KUCHING (April 13): A new ray of hope is shining on the underserved regions of Sarawak through a first-of-its-kind public-private partnership, backed by the Ministry of Health Malaysia (MOH), Malaysian Society of Anaesthesiologists (MSA) and Subang Jaya Medical Centre (SJMC).

Through the Global Surgery Initiative (GSI) programme, highly skilled and compassionate doctors, medical officers, and nurses from Sarawak General Hospital (SGH), Sri Aman Hospital 2 and SJMC joined hands to perform an impressive 34 surgeries in a week, thereby improving lives and leaving a lasting impact on the communities they serve, said a press statement.

Malaysian Society of Anaesthesiologists (MSA) president Prof Dr Ina Ismiarti Shariffuddin said the GSI initiative is a noble cause that empowers patients without access to critical medical services.

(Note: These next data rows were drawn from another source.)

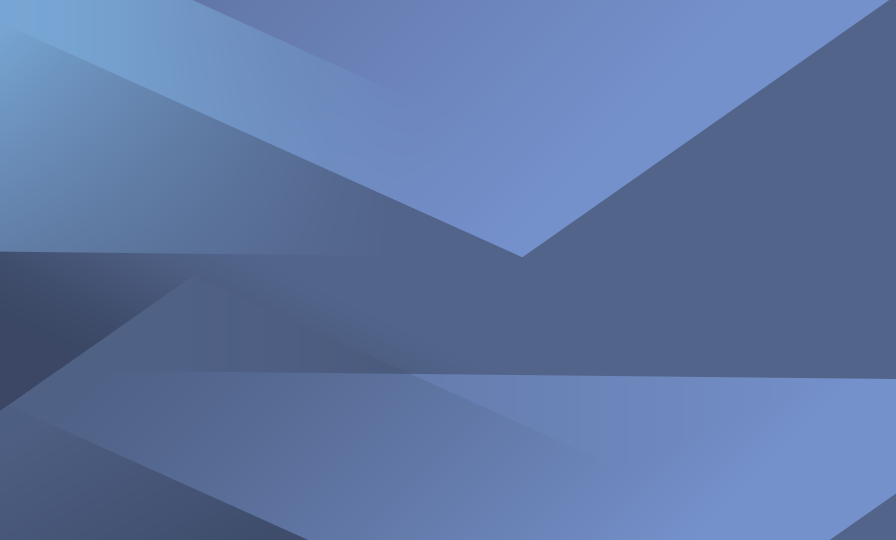
Give the GLSL for this background, as a WebGL 1 fragment shader.

```glsl
precision highp float;
uniform vec2 u_resolution;

#define HEIGHT 0.6016
#define FALL -0.449
#define RISE 0.70
#define SLATE vec3(0.322, 0.393, 0.543)
#define NIGHT vec3(0.23, 0.28, 0.395)
#define SKY vec3(0.47, 0.65, 0.83)
#define BRIGHT vec3(0.46, 0.57, 0.80)
#define DUSK vec3(0.385, 0.465, 0.66)
#define HAZE vec3(0.312, 0.38, 0.525)
#define V_TIP vec2(0.583, 0.315)
#define PEAK vec2(0.215, 0.294)

// Smooth coverage of the area under a line through a point
float under(vec2 p, vec2 point, float slope) {
  float gap = point.y + slope * (p.x - point.x) - p.y;
  float pixel = 1.0 / u_resolution.x;
  return clamp(0.5 + gap / (pixel * sqrt(1.0 + slope * slope)), 0.0, 1.0);
}

float ramp(float start, float end, float x) {
  return clamp((x - start) / (end - start), 0.0, 1.0);
}

// Slate ground, lit above the left shelf and dark below it
vec3 ground(vec2 p) {
  float glow = ramp(0.43, 0.0, p.x) * ramp(0.159, 0.576, p.y);
  float across = p.x - 2.1 * (0.3213 - p.y);
  float shade = 1.0 - smoothstep(-0.17, 0.31, across);
  float shelf = under(p, vec2(0.0, 0.3213), -0.011);
  return mix(mix(SLATE, SKY, glow), mix(SLATE, NIGHT, shade), shelf);
}

// Large V with a sky-tinted band along its left side
vec3 vColor(vec2 p) {
  vec3 face = mix(DUSK, BRIGHT, ramp(0.21, 0.86, p.x + HEIGHT - p.y));
  vec3 band = mix(SKY, face, smoothstep(0.0, 0.53, p.x));
  return mix(face, band, under(p, vec2(0.215, HEIGHT), -0.455));
}

// Lower panel, brighter to the right of the peak
vec3 panelColor(vec2 p, float insidePeak) {
  float left = pow(ramp(0.08, 0.95, p.x + 0.17 - p.y), 1.25);
  float right = max(left, min(0.56 + 0.84 * (p.x - 0.456), 1.0));
  return mix(HAZE, BRIGHT, mix(right, left, insidePeak));
}

void main() {
  vec2 p = gl_FragCoord.xy / u_resolution * vec2(1.0, HEIGHT);
  vec3 color = ground(p);

  // Hazy peak
  float rightSide = under(p, PEAK, FALL);
  float leftSide = under(p, PEAK, RISE);
  vec3 peakColor = mix(HAZE, NIGHT, 0.25 * ramp(0.2, 0.45, p.x));
  color = mix(color, peakColor, rightSide * leftSide);

  // Panel and the dark wedge beneath it
  float panel = under(p, vec2(0.13, 0.1885), -0.0105) * leftSide;
  color = mix(color, panelColor(p, rightSide), panel);
  float depth = clamp(2.0 * p.x + 0.4 * (1.0 - p.y / 0.11), 0.0, 1.0);
  vec3 wedge = mix(HAZE, NIGHT, 0.1 + 0.7 * depth);
  color = mix(color, wedge, under(p, vec2(0.344, 0.0), FALL) * leftSide);

  // Slate corner at the lower right
  color = mix(color, SLATE, under(p, vec2(0.926, 0.0), RISE));

  // V on top
  float v = (1.0 - under(p, V_TIP, FALL)) * (1.0 - under(p, V_TIP, RISE));
  color = mix(color, vColor(p), v);

  gl_FragColor = vec4(color, 1.0);
}
```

“We are grateful to be a part of this effort to establish safe and patient-centred anaesthesia. The dedication and expertise of healthcare professionals involved in this programme are remarkable, a testament to their tireless efforts in improving countless lives.

“This initiative sets an example for us to follow as we work towards bridging critical healthcare gaps and making a difference,” she said.

From gallstones to kidney failures, a team of highly skilled healthcare professionals tackled a diverse range of complex cases.

Dr Gunalan Palari Arumugam, chairman of the Medical Advisory Board, SJMC and Consultant Anaesthesiologist and Critical Care Physician, SJMC, worked together with the medical team in performing various surgeries.

“We can be the doers, movers, and shakers of the imperfect healthcare system instead of lamenting its flaws. The success of the project was made possible by the hard work of many individuals, and the hope is that more doctors will come forward to contribute their time and expertise in the future.

“The GSI programme serves as an example of how individuals can take ownership and responsibility for driving positive change and building a better, more equitable healthcare system for all,” he said.

The team of medical experts from SJMC who made the GSI programme a success included not only consultant general and hepatobiliary surgeon Dr R Krishnan Raman, consultant general and hepatobiliary surgeon Dr Haritharan Thamutaram, and consultant general and vascular surgeon Dr Liew Ngoh Chin, but also a dedicated team of nurses and other healthcare professionals.

The medical team’s expertise and tireless efforts were crucial in bringing GSI to life. Their commitment to improving access to surgical services is inspiring, urging others to support similar initiatives that bring life-saving treatments closer to underserved communities.

Together, every patient can have access to quality healthcare services regardless of their location or financial situation.